Those born in the 1980s and the early 1990s are born in a highly individualistic era. And that individualistic attitude pervades throughout their lives. In fact, it is even portrayed in how their resumes are done. Some of the most emerging resume trends portray this highly individualistic flair. In this article we will go over some of the personalized trends that have appealed to some employers in the last couple of years as well as cover some of the resume fundamentals that no resume should go without.
New emerging resume trends
If you have a huge Twitter presence and want to apply for a company that has a large presence on Twitter you should consider sending your resume and job application in 140 characters or fewer. In those 140 characters, be sure to be precise about your expertise and why a company would benefit from hiring you. Additionally, you will need to include your site's address in those 140 characters. In using Twitter, you need to make sure that your website is fully functional and represents your talents well.
Infographics are heavily used on blogs and websites to represent trends and statistics. But some job seekers have used infographics to market themselves. If you want to use infographics, be sure to either hire a professional graphics firm to make it if you don't have an eye for that kind of thing. If not, your infographic can just turn out to be tacky. Sending infographics in as a resume is highly creative but it best to use them to apply for highly visual/creative positions.

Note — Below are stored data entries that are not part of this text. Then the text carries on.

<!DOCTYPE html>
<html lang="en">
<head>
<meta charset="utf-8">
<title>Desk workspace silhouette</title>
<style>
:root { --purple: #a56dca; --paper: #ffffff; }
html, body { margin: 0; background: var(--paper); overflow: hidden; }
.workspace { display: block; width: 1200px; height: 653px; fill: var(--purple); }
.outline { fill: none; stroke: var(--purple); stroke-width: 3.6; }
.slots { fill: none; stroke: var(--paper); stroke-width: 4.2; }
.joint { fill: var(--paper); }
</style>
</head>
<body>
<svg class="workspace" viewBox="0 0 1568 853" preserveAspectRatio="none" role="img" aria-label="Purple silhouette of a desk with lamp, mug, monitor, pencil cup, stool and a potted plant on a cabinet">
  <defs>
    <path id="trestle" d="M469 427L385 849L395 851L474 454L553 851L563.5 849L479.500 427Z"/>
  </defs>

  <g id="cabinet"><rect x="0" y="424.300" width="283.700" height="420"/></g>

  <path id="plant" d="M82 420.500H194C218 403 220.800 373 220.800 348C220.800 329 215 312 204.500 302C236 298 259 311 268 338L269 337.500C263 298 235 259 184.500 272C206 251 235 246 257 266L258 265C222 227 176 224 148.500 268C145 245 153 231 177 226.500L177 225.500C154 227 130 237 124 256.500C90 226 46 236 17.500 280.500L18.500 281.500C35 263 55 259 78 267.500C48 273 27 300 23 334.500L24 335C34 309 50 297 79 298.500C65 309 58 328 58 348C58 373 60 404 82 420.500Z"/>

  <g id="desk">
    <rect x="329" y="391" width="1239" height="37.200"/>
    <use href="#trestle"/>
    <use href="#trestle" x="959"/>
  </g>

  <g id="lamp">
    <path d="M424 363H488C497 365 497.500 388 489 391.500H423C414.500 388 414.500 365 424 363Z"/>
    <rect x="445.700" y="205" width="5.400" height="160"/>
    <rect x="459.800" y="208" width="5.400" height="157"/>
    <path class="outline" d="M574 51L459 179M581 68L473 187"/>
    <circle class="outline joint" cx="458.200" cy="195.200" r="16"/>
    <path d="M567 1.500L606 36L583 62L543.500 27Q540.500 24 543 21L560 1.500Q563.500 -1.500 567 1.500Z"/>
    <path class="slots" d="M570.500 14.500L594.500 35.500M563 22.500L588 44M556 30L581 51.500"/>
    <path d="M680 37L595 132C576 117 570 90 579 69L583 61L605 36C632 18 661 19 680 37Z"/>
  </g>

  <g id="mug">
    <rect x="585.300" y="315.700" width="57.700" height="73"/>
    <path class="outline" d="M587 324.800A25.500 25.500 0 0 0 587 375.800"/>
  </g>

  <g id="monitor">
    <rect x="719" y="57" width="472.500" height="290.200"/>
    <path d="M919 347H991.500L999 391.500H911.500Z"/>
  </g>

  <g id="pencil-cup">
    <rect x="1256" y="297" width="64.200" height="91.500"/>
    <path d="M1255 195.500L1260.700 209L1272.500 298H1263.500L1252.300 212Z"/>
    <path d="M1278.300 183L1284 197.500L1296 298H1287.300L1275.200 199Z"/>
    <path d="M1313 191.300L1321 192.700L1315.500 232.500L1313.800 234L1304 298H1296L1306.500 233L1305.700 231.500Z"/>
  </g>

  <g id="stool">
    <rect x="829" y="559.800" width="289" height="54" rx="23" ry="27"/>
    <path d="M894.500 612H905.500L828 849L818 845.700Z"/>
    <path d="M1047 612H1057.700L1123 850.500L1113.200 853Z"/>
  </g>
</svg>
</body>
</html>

Video resumes have been around since the days of VHS, however, they are much more accessible now with the online proliferation of media and the relatively cheap price of camcorders. To do a proper video resume, you should record a one- or two-minute video introduction of yourself, filmed in high definition and uploaded to YouTube. In that video, you should be able to link to your social media profiles, your portfolio and your websites.
Although using color is still somewhat of a stretch for traditional resumes, it can also be used to make certain elements of a resume stand out. For instance, you can use red or blue to highlight important achievements or accolades in your resume.
All of us who got out of college before 2012 have probably been told to keep our resume short and concise, being no more than one page in length. But two- and even three-page resumes are now acceptable and even encouraged for those with extensive knowledge and education.
In the age of blogs and social media, it is all about personal branding. This goes the same with your resume. Branding your traditional resume with a personal touch is definitely a great way to make it stand out in the pile of competitors. Just like building a personal brand on the web, your branding on your resume should portray who you are, what you have done, and what you stand for. So while using a resume template may be fine and dandy, it might be of use to you to personally brand your resume with its own unique touch and style.
While there have been new trends in resumes and the mediums they are sent through, there are several resume fundamentals that have stood the test of time. Here are a few fundamentals that should always be included in every resume:
All resumes should tell the potential employer about your work history. Although past performance does not guarantee future success, it is a pretty accurate indicator of how well you will do. If you lack professional work experience, you can show pieces of your portfolio. This is best done if you have your portfolio online so that employers have immediate access to it.
Education and qualification
Because of the increased competition in the workforce for the limited number of jobs, education is increasingly becoming the differentiator. If a company is faced with a choice between two equally-qualified applicants, they will (almost) always choose the one with the most (and best) education. So remember to not be shy about your educational background or any training you may have within the field.
No matter the medium, you must talk about your achievements. Employers care more about your prior achievements than your prior job duties. Your job duties may tell employers what you were required to do in your previous position(s), but it is your achievements that ultimately tell the potential employers what you have accomplished and ultimately what you are capable of. So do not be shy about your accolades, but do not overly embellish either.
All employers look for certain "buzzwords" in your resume. So be sure to mention them. You can decide the buzzwords to include in your resume by reading the job description and getting an idea of what they want in an ideal candidate. For instance, if you are applying for a software engineering position that is responsible for a website's online application, it might help that you mention your expertise building a web app.
Employers love bottom-line numbers so it's important to talk about them. It's not good enough to mention that you saved your previous employer money as a budget analyst. You must tell them how much you saved them. These raw bottom-line numbers puts some objectivity into judging your past performance.
So as you are writing your resume, it is important to pay attention to big trends in resumes. However, it is also just as important to pay attention to the fundamentals of applying for a job. Once you have the fundamentals of a resume down, then you can start thinking about getting creative with your resume.